Brief:
For each line of the listing below that contains the string "runner", copy the line.
[[ Information given, beginning ]]
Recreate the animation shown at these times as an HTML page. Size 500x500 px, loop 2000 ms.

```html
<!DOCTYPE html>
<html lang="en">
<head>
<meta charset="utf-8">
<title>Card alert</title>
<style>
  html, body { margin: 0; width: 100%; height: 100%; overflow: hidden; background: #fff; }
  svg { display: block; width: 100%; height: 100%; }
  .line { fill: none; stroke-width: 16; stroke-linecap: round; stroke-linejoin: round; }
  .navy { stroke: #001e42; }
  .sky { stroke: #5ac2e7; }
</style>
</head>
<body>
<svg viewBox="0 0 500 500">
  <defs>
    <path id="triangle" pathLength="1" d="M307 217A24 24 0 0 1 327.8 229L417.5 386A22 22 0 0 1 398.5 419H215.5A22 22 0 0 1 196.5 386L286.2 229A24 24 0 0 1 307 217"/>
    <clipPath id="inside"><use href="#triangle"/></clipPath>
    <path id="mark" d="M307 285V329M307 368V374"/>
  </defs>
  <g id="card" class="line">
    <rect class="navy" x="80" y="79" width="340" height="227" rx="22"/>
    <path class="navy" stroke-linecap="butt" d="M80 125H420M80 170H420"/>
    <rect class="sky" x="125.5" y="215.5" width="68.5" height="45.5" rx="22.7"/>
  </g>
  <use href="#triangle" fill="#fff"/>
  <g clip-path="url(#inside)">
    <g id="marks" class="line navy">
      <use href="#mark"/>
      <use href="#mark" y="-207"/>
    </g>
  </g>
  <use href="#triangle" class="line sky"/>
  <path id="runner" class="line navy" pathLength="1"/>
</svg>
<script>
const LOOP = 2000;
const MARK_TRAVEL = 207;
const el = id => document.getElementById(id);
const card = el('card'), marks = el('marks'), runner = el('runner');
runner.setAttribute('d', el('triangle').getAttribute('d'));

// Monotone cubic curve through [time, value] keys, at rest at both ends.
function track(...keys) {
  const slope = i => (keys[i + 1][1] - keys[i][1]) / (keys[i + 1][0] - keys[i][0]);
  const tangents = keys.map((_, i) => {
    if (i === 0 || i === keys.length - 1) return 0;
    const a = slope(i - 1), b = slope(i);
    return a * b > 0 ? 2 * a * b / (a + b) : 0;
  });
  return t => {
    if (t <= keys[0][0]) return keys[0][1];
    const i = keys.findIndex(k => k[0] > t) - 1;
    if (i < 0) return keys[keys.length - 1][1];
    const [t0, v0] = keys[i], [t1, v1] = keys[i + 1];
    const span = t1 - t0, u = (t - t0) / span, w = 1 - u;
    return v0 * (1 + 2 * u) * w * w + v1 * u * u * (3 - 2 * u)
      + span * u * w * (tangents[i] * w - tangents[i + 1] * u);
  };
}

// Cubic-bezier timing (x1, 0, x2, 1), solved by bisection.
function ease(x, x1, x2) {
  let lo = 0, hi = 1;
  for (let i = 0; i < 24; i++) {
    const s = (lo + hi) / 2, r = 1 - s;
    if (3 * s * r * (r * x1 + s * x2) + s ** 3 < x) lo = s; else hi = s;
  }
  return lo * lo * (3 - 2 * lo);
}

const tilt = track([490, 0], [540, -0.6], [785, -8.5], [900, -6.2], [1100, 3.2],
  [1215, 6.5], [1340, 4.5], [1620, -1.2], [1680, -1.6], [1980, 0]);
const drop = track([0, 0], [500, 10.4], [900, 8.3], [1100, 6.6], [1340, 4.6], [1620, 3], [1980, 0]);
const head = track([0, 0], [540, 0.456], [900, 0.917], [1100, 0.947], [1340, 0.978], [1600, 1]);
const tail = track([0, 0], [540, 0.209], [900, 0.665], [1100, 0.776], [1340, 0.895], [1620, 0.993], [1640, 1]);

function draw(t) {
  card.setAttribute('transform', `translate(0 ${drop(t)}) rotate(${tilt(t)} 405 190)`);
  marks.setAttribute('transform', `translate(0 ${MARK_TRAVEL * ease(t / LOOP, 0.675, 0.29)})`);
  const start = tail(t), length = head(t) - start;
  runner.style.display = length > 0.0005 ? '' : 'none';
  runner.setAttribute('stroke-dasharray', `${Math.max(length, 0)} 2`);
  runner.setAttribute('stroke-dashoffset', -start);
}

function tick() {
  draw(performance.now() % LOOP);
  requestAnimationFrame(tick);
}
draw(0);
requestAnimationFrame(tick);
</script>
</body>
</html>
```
[[ Information given, end ]]
Reply:
  <path id="runner" class="line navy" pathLength="1"/>
const card = el('card'), marks = el('marks'), runner = el('runner');
runner.setAttribute('d', el('triangle').getAttribute('d'));
  runner.style.display = length > 0.0005 ? '' : 'none';
  runner.setAttribute('stroke-dasharray', `${Math.max(length, 0)} 2`);
  runner.setAttribute('stroke-dashoffset', -start);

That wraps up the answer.